Indexed on: 29 Nov '96Published on: 29 Nov '96Published in: Journal of Molecular Biology



Abstract

CI2 folds and unfolds as a single cooperative unit by simple two-state kinetics, which enables the properties of the transition state to be measured from both the forward and backward rate constants. We have examined how the free energy of the transition state for the folding of chymotrypsin inhibitor 2 (CI2) changes with pH and temperature. In addition to the standard thermodynamic quantities, we have measured the overall acid-titration properties of the transition state and its heat capacity relative to both the denatured and native states. We were able to determine the latter by a method analogous to a well-established procedure for measuring the change in heat capacity for equilibrium unfolding: the enthalpy of activation of unfolding at different values of acid pH were plotted against the average temperature of each determination. Our results show that the transition state of CI2 has lost most of the electrostatic and van der Waals' interactions that are found in the native state, but it remains compact and this prevents water molecules from entering some parts of the hydrophobic core. The properties of the transition state of CI2 are then compared with the major folding transition state of the larger protein barnase, which folds by a multi-state mechanism, with the accumulation of a partly structured intermediate (Dphys or I). CI2 folds from a largely unstructured denatured state under physiological conditions via a transition state which is compact but relatively uniformly unstructured, with tertiary and secondary structure being formed in parallel. We term this an expanded pathway. Conversely, barnase folds from a largely structured denatured state in which elements of structure are well formed through a transition state that has islands of folded elements of structure. We term this a compact pathway. These two pathways may correspond to the two extreme ends of a continuous spectrum of protein folding mechanisms.

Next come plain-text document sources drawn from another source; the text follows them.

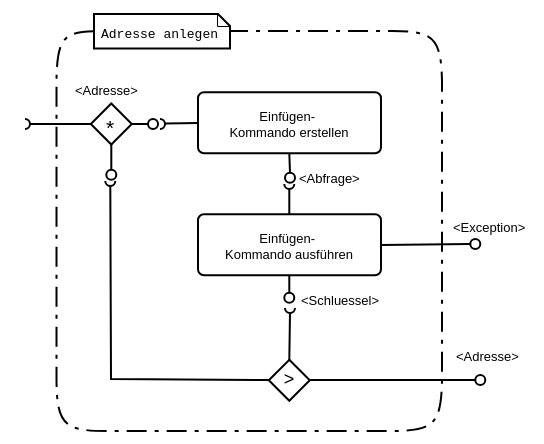
<!DOCTYPE html>
<html lang="de">
<head>
<meta charset="utf-8">
<title>Adresse anlegen</title>
<style>
:root { --ink: #000; --paper: #fff; }
* { box-sizing: border-box; margin: 0; }
body { background: var(--paper); overflow: hidden; }
.diagram {
  position: relative; width: 544px; height: 444px; overflow: hidden;
  background: var(--paper); color: var(--ink);
  font: 13px/16px "Liberation Sans", Arial, sans-serif;
}
.connectors { position: absolute; inset: 0; fill: none; stroke: var(--ink); stroke-width: 2; }
.connectors .port, .connectors .decision, .connectors .note, .connectors .step { fill: var(--paper); }
.title, .action, .label, .symbol { position: absolute; white-space: nowrap; }
.title { left: 101px; top: 27px; font: 13px/16px "Liberation Mono", monospace; }
.action {
  left: 197px; width: 184px; height: 62px;
  display: flex; align-items: center; justify-content: center;
  text-align: center; padding-top: 3px;
}
.action p { position: relative; }
.create { top: 92px; }
.execute { top: 214px; }
.symbol { width: 40px; text-align: center; line-height: 20px; }
.merge { left: 90px; top: 118px; font-size: 21px; }
.select { left: 269px; top: 369px; font-size: 18px; }
</style>
</head>
<body>
<main class="diagram">
  <svg class="connectors" width="544" height="444" viewBox="0 0 544 444" aria-hidden="true">
    <defs>
      <circle id="ball" class="port" r="5"/>
      <path id="socket" d="M-5 0A5 5 0 0 0 5 0"/>
      <path id="diamond" class="decision" d="M0 -20.5L20.5 0L0 20.5L-20.5 0Z"/>
      <rect id="step" class="step" width="183" height="61" rx="6"/>
    </defs>

    <path class="boundary" stroke-dasharray="20 8 4 8" d="M94 31.3C64 32 57 38 56.500 81V381C57 424 64 431 106 431H392C434 431 441 424 442 381V81C441 38 434 31 392 31H230"/>

    <g class="flows">
      <path d="M30 124H91M131 124H148M165 123.500L198 123"/>
      <path d="M111.300 144V170M110.300 186L111 379L269 380"/>
      <path d="M289.300 153L290 173M289.300 189V214"/>
      <path d="M289.300 275V293M290 313L289.300 360"/>
      <path d="M381 245L470 244M310 380H475"/>
    </g>

    <g class="ports">
      <use href="#ball" x="153" y="124"/>
      <use href="#ball" x="111.300" y="174.700"/>
      <use href="#ball" x="290" y="177.700"/>
      <use href="#ball" x="289.300" y="297.700"/>
      <use href="#ball" x="475.300" y="244"/>
      <use href="#ball" x="480.300" y="380"/>
      <use href="#socket" x="110.300" y="181"/>
      <use href="#socket" x="289.300" y="184"/>
      <use href="#socket" x="290" y="308"/>
      <use href="#socket" transform="translate(160 124) rotate(-90)"/>
      <use href="#socket" transform="translate(25 124) rotate(-90)"/>
    </g>

    <use href="#step" x="198" y="92.300"/>
    <use href="#step" x="198" y="214.300"/>
    <use href="#diamond" x="111.300" y="124"/>
    <use href="#diamond" x="289.300" y="380.300"/>

    <path class="note" d="M94 14H218L230 26V48.500H94Z"/>
    <path stroke-width="1" d="M217.500 14V26.500H230"/>
  </svg>

  <h1 class="title">Adresse anlegen</h1>

  <section class="action create"><p>Einfügen-&nbsp;<br>Kommando erstellen</p></section>
  <section class="action execute"><p>Einfügen-&nbsp;<br>Kommando ausführen</p></section>

  <span class="symbol merge">*</span>
  <span class="symbol select">&gt;</span>

  <span class="label" style="left:75px;top:83px">&lt;Adresse&gt;</span>
  <span class="label" style="left:299px;top:171px">&lt;Abfrage&gt;</span>
  <span class="label" style="left:453px;top:220px">&lt;Exception&gt;</span>
  <span class="label" style="left:301px;top:293px">&lt;Schluessel&gt;</span>
  <span class="label" style="left:456px;top:349px">&lt;Adresse&gt;</span>
</main>
</body>
</html>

Although the properties of the two transition states are very different, the activation barrier for folding (Dphys-->++) is very similar for both proteins.